I sat on the deck this morning and listened to the whir of wings, felt the gentle currents pass by my head, and watched with wonder as many birds came and went between the overhanging branches and the safflower seeds on the railing and table. Most were Chickadees, such perky, curious little birds. If I were a bird, I would want to be a Chickadee– so full of fun, joy, and life.
There was at least one young Chickadee, still a bit smudgy-looking rather than tuxedo-perfect in his coloring, who would land just over a foot from me and study me inquisitively, sing a few happy-sounding notes, then sort among the seeds for just what he wanted before taking off. Older, slightly-more-cautious Chickadees would land a bit farther from me, ponder a moment as they looked around, then take two or three seeds and depart.

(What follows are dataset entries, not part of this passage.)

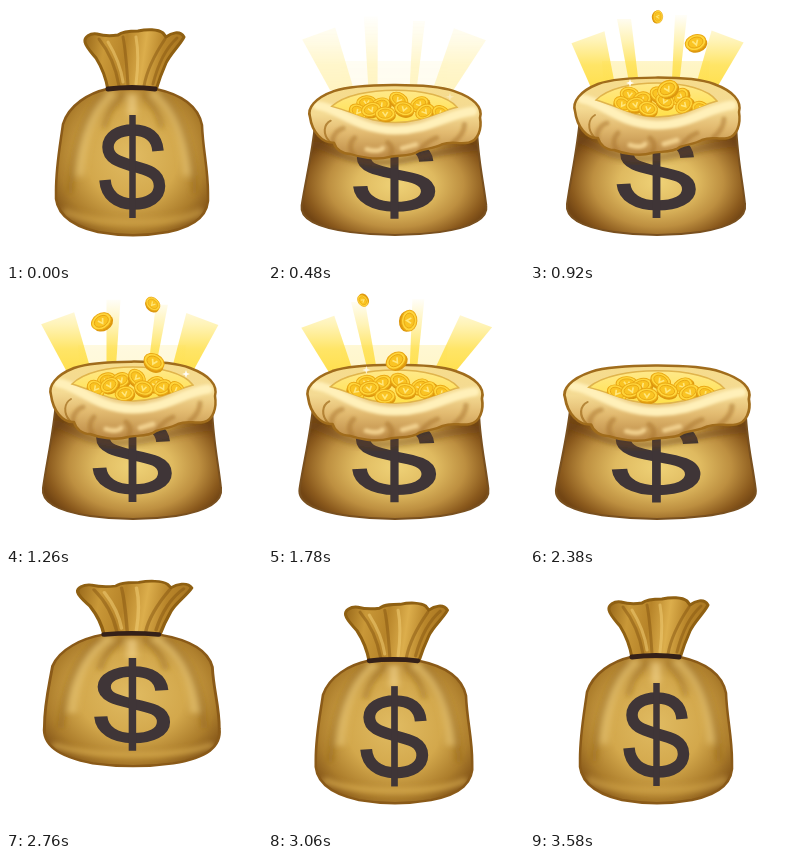
An HTML page that plays this animation: 256x256 px, repeating every 3.6 s.

```html
<!DOCTYPE html>
<html lang="en">
<head>
<meta charset="utf-8">
<title>Money bag</title>
<style>
html, body { margin: 0; width: 100%; height: 100%; overflow: hidden; background: #fff; }
svg { display: block; width: 100vw; height: 100vh; }
</style>
</head>
<body>
<svg viewBox="0 0 256 256">
  <defs>
    <radialGradient id="cloth" gradientUnits="userSpaceOnUse" cx="126" cy="150" r="92">
      <stop offset="0" stop-color="#e0bb62"/><stop offset=".5" stop-color="#d3a84c"/>
      <stop offset=".8" stop-color="#ad7e2c"/><stop offset="1" stop-color="#835418"/>
    </radialGradient>
    <radialGradient id="wide" gradientUnits="userSpaceOnUse" cx="0" cy="0" r="1" gradientTransform="translate(128 176) scale(96 66)">
      <stop offset="0" stop-color="#efd277"/><stop offset=".4" stop-color="#dfba60"/>
      <stop offset=".68" stop-color="#bd8f40"/><stop offset=".9" stop-color="#8b5a1d"/>
      <stop offset="1" stop-color="#734614"/>
    </radialGradient>
    <linearGradient id="ruffle" gradientUnits="userSpaceOnUse" x1="80" y1="30" x2="176" y2="44">
      <stop offset="0" stop-color="#9c6c1c"/><stop offset=".2" stop-color="#c99838"/>
      <stop offset=".42" stop-color="#b78429"/><stop offset=".62" stop-color="#dcae4c"/>
      <stop offset=".8" stop-color="#b8852a"/><stop offset="1" stop-color="#a97620"/>
    </linearGradient>
    <linearGradient id="drape" x1="0" y1="0" x2="0" y2="1">
      <stop offset="0" stop-color="#f6dc8c"/><stop offset=".4" stop-color="#f4da93"/>
      <stop offset=".65" stop-color="#e2ba70"/><stop offset="1" stop-color="#b98743"/>
    </linearGradient>
    <linearGradient id="gold" x1="0" y1="0" x2="0" y2="1">
      <stop offset="0" stop-color="#ffe98a"/><stop offset="1" stop-color="#ffe04a"/>
    </linearGradient>
    <linearGradient id="beam" gradientUnits="userSpaceOnUse" x1="0" y1="80" x2="0" y2="10">
      <stop offset="0" stop-color="#ffe050"/><stop offset=".3" stop-color="#ffe256" stop-opacity=".9"/>
      <stop offset=".65" stop-color="#ffe560" stop-opacity=".45"/><stop offset="1" stop-color="#ffe560" stop-opacity=".05"/>
    </linearGradient>
    <filter id="soft" x="-30%" y="-30%" width="160%" height="160%"><feGaussianBlur stdDeviation="3"/></filter>
    <filter id="fine" x="-30%" y="-30%" width="160%" height="160%"><feGaussianBlur stdDeviation="1.5"/></filter>
    <path id="sack" d="M101 83C83 87 63 99 57 118C54 140 50 160 50 185C48 206 62 219 92 226C114 230 140 230 162 226C191 220 204 208 202 187C202 162 197 145 196 119C192 99 173 88 150 83Z"/>
    <path id="tub" d="M50 112C47 145 41 170 37 198C35 212 50 221 84 226C112 230 142 230 170 226C202 221 217 212 215 198C212 170 206 145 206 112Z"/>
    <path id="lip" d="M45 105C42 96 50 85 68 78C90 70 160 69 184 78C203 85 212 95 209 106C211 118 207 130 198 132C188 134 182 130 172 134C165 138 158 138 150 141C143 147 130 145 122 147C108 151 92 147 84 144C76 144 70 139 68 132C57 133 47 121 45 105Z"/>
    <path id="hole" d="M66 94C78 82 103 77 127 77C154 77 178 83 187 95C170 99 154 111 127 111C102 111 88 100 66 94Z"/>
    <clipPath id="sackClip"><use href="#sack"/></clipPath>
    <clipPath id="tubClip"><use href="#tub"/></clipPath>
    <clipPath id="lipClip"><use href="#lip"/></clipPath>
    <clipPath id="mouth"><use href="#hole"/></clipPath>
    <g id="dollar" fill="none" stroke="#3f3537">
      <path stroke-width="11.5" d="M152 145C151 131 142 124 127 124C112 124 102 131 102 141C102 153 114 156 127 160C142 164 153.5 167 153.5 180C153.5 191 143 198 127 198C111 198 100 189 99 174"/>
      <path stroke-width="6.5" d="M126.5 109V212"/>
    </g>
  </defs>

  <g id="rays" fill="url(#beam)"></g>

  <g id="closed">
    <path d="M79 36C78 31 84 27 91 28C98 30 105 30 112 29C117 25 125 25 132 25C141 23 152 23 157 27L160 31C165 27 174 24 178 31C174 39 164 48 160 57C156 66 153 74 150 84H102C100 72 95 60 90 52C85 46 80 41 79 36Z" fill="url(#ruffle)" stroke="#8f6012" stroke-width="3" stroke-linejoin="round"/>
    <g fill="none" stroke="#855711" stroke-opacity=".5" stroke-width="3" stroke-linecap="round">
      <path d="M93 33C104 47 110 62 113 80M117 31C120 46 121 64 122 80M159 33C149 48 141 63 138 80M171 32C159 43 152 58 147 78"/>
      <path d="M130 31C133 47 132 62 130 78M102 36C110 49 115 62 117 76" stroke="#f1cc74" stroke-opacity=".55"/>
    </g>
    <use href="#sack" fill="url(#cloth)"/>
    <g clip-path="url(#sackClip)" fill="none">
      <g filter="url(#soft)">
        <path d="M108 86C87 102 76 130 74 170M145 86C169 102 179 130 181 170" stroke="#e6c373" stroke-width="8" stroke-opacity=".7"/>
        <path d="M99 87C78 107 67 145 64 187M119 87C107 97 101 108 98 122M154 87C176 107 187 145 189 187M137 87C147 98 153 108 156 122" stroke="#8c5c18" stroke-width="5" stroke-opacity=".5"/>
        <path d="M126 88V110" stroke="#f1d28a" stroke-width="9" stroke-opacity=".7"/>
        <path d="M57 205C88 220 165 221 197 205" stroke="#e2b657" stroke-width="6" stroke-opacity=".6"/>
      </g>
    </g>
    <use href="#sack" fill="none" stroke="#8a5a18" stroke-width="2.5"/>
    <path d="M102 83Q126 80 149 83" fill="none" stroke="#342018" stroke-width="5" stroke-linecap="round"/>
    <use href="#dollar"/>
  </g>

  <g id="open">
    <use href="#tub" fill="url(#wide)" stroke="#79501f" stroke-width="2"/>
    <use href="#dollar" transform="translate(126.5 212) scale(1.2 .9) translate(-126.5 -212)"/>
    <g clip-path="url(#tubClip)" fill="none">
      <path filter="url(#soft)" d="M47 133C66 138 78 151 108 153C145 153 166 140 207 137" stroke="#6d4516" stroke-width="7" stroke-opacity=".5"/>
    </g>
    <use href="#lip" fill="url(#drape)"/>
    <g clip-path="url(#lipClip)" fill="none" stroke-linecap="round">
      <g filter="url(#fine)">
        <path d="M67 133C66 125 71 119 77 117M87 145C82 138 84 131 88 127M122 147C126 141 124 135 120 132M150 142C154 135 160 130 167 127M183 132C190 126 194 119 194 113" stroke="#a8742f" stroke-width="5" stroke-opacity=".5"/>
        <path d="M52 93C70 94 90 119 127 119C160 119 178 102 202 99" stroke="#fff0b9" stroke-width="9"/>
        <path d="M100 139C108 142 114 140 115 138M134 138L147 134" stroke="#f0cf8c" stroke-width="5"/>
      </g>
      <path d="M64 131C57 123 58 113 65 109" stroke="#a06c1c" stroke-width="2" stroke-opacity=".7"/>
    </g>
    <use href="#lip" fill="none" stroke="#a06c1c" stroke-width="2.5" stroke-linejoin="round"/>
    <use href="#hole" fill="url(#gold)" stroke="#e0b44c" stroke-width="1.5"/>
    <g id="heap" clip-path="url(#mouth)"></g>
    <g id="glints" fill="#fff"></g>
  </g>
  <g id="flying"></g>
</svg>
<script>
const LOOP = 3600, NS = "http://www.w3.org/2000/svg";
const $ = id => document.getElementById(id);
const clamp = v => Math.max(0, Math.min(1, v));
const mix = (a, b, u) => a + (b - a) * u;
const ease = u => u * u * (3 - 2 * u);

function add(parent, tag, attrs) {
  const el = document.createElementNS(NS, tag);
  for (const k in attrs) el.setAttribute(k, attrs[k]);
  return parent.appendChild(el);
}

// time, width scale, height scale, lift
const poses = [
  [0, 1, 1, 0], [160, 1.12, .88, 0], [310, .95, 1.075, 0], [400, 1.1, .86, 0],
  [401, .93, 1.05, 0], [490, 1.04, .95, 0], [600, .98, 1.02, 0], [700, 1, 1, 0],
  [1260, 1, 1, 0], [1780, 1.06, .98, 0], [2380, 1.12, .975, 0], [2490, 1.12, .95, 0],
  [2560, .96, 1.02, 0], [2561, .98, 1.06, 0], [2660, 1.06, .97, 28], [2720, 1.14, .91, 39],
  [2760, 1.15, .9, 37], [2900, .97, 1.04, 0], [2990, 1.12, .9, 0], [3120, .96, 1.03, 0],
  [3240, 1.02, .99, 0], [3360, .995, 1.004, 0], [3460, 1, 1, 0], [LOOP, 1, 1, 0]
];

function poseAt(t) {
  const i = Math.max(1, poses.findIndex(p => p[0] > t));
  const a = poses[i - 1], b = poses[i], u = ease((t - a[0]) / (b[0] - a[0]));
  return [1, 2, 3].map(k => mix(a[k], b[k], u));
}

function makeCoin(parent) {
  const g = add(parent, "g", {});
  add(g, "ellipse", { cx: .8, cy: 2.4, rx: 10, ry: 7.4, fill: "#dd980f" });
  add(g, "ellipse", { rx: 10, ry: 7.4, fill: "#ffd63c", stroke: "#eba914", "stroke-width": 1 });
  add(g, "ellipse", { rx: 7.2, ry: 5, fill: "#fac423", stroke: "#e6a312", "stroke-width": .8 });
  add(g, "path", { d: "M-2.6 -2L0 2.4L2.6 -2", fill: "none", stroke: "#ffe67a", "stroke-width": 1.6 });
  return g;
}

function placeCoin(g, x, y, turn, size) {
  g.setAttribute("transform", `translate(${x} ${y}) rotate(${turn}) scale(${size})`);
}

// start x, end x, launch time
const paths = [
  [128, 128, 486], [150, 179, 690], [136, 148, 870], [108, 87, 1002], [145, 160, 1174],
  [110, 95, 1346], [132, 147, 1518], [129, 124, 1690], [140, 166, 1862]
];
const coins = paths.map(() => makeCoin($("flying")));

const heap = [];
for (let row = 0; row < 2; row++)
  for (let n = 0; n < 4 + row * 2; n++)
    heap.push({
      x: 100 - row * 11 + n * 16 + 3 * Math.sin(n * 5 + row),
      y: 90 + row * 9 + 3 * Math.sin(n * 2.4 + row * 3),
      turn: 40 * Math.sin(n * 3.7 + row * 2),
      g: makeCoin($("heap"))
    });

// base x, base width, top x, top width, top y, swing, tilt
const beams = [
  [74, 24, 54, 33, 29, 4, -6], [105, 9, 100, 14, 12, -8, 0],
  [145, 7, 152, 12, 12, -4, 0], [175, 21, 199, 32, 29, 4, 6]
];
const rays = beams.map(() => add($("rays"), "path", {}));
const glow = add($("rays"), "path", { d: "M72 55H180L178 82H74Z" });
const glints = [[100, 77], [137, 74], [180, 84]].map(([x, y]) =>
  add($("glints"), "path", { d: `M${x} ${y - 4}l1 3 3 1-3 1-1 3-1-3-3-1 3-1Z` }));

function draw(t) {
  const [sx, sy, lift] = poseAt(t);
  const isOpen = t >= 401 && t < 2561;
  const frame = `translate(127 ${229 - lift}) scale(${sx} ${sy}) translate(-127 -229)`;
  $("open").style.display = isOpen ? "" : "none";
  $("closed").style.display = isOpen ? "none" : "";
  $(isOpen ? "open" : "closed").setAttribute("transform", frame);

  const shine = clamp((t - 430) / 150) * clamp((2300 - t) / 220);
  $("rays").setAttribute("opacity", shine);
  const spread = 1 + .09 * clamp((t - 1260) / 520);
  beams.forEach(([bx, bw, tx, tw, ty, swing, tilt], i) => {
    const x = 127 + (tx - 127) * spread + swing * Math.sin(t / 165 + 2.4 + i * .6);
    const y = ty + 3 * Math.sin(t / 130 + i * 2);
    rays[i].setAttribute("d", `M${bx - bw / 2} 84L${x - tw / 2} ${y - tilt}L${x + tw / 2} ${y + tilt}L${bx + bw / 2} 84Z`);
  });
  glow.setAttribute("fill-opacity", .3 + .08 * Math.cos((t - 920) / 110));
  glints.forEach((g, i) => g.setAttribute("opacity", shine * clamp(Math.sin(t / 120 + i * 2))));

  const busy = clamp((t - 450) / 100) * clamp((2350 - t) / 200);
  heap.forEach((c, i) => placeCoin(c.g,
    c.x + busy * 1.5 * Math.sin(t / 95 + i),
    c.y + busy * 2 * Math.sin(t / 80 + i * 1.7),
    c.turn + busy * 12 * Math.sin(t / 110 + i), .95));

  coins.forEach((g, i) => {
    const [from, to, start] = paths[i];
    const u = (t - start) / 430;
    const live = u > 0 && u < 1.12;
    g.style.display = live ? "" : "none";
    if (!live) return;
    const y = 100 - 152 * u + 63 * u * u;
    const size = u < .6 ? 1.05 : u < 1 ? mix(1.05, .7, (u - .6) / .4) : .7 * (1.12 - u) / .12;
    placeCoin(g, mix(from, to, u), y, 40 * Math.sin(i * 2.3) + (i % 2 ? -1 : 1) * 90 * u, size);
  });
}

function tick() {
  draw(performance.now() % LOOP);
  requestAnimationFrame(tick);
}
tick();
</script>
</body>
</html>
```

At first a few Titmice landed, then seemed to suddenly notice me and leave without taking any seeds. After a while, though, they seemed to become convinced that I was safe and would land, look around, then help themselves to a seed. A House Finch alighted on the rail and watched the influx of other birds for quite some time, before she decided it was safe. At that point she hopped right into the saucer on the rail (the other birds all perched on the edge) and remained for many minutes eating, while the other birds watched (in dismay?). My friend the smudgy young Chickadee, though, happily hopped to the seeds near me on the table, sang a happy song and selected the seeds he wanted, while his elders looked on.
Once I heard a low, loud hum behind me and realized a hummingbird was feeding on the purple flowers in the hanging planter. I didn’t actually see her until she zipped away into the nearby fly honeysuckle shrub.
I shot a few photos but spent most of my time watching and sketching and smiling at the antics of my small, feathered friends.
After this perfect morning, Steve and I went to my parents’ farm, where I spent the afternoon sitting on a hillside drawing with both my parents, while Steve went hiking (and hiked sixteen miles up and over and back down Mt. Riga!). I drew the view and my mother sitting against a tree drawing, my mother drew me sitting beside the stone walkway, and my father painted my mother and the view. After painting we sat by the pool for a while, then I picked a bag of apples to bring home. A perfect afternoon to round out the day.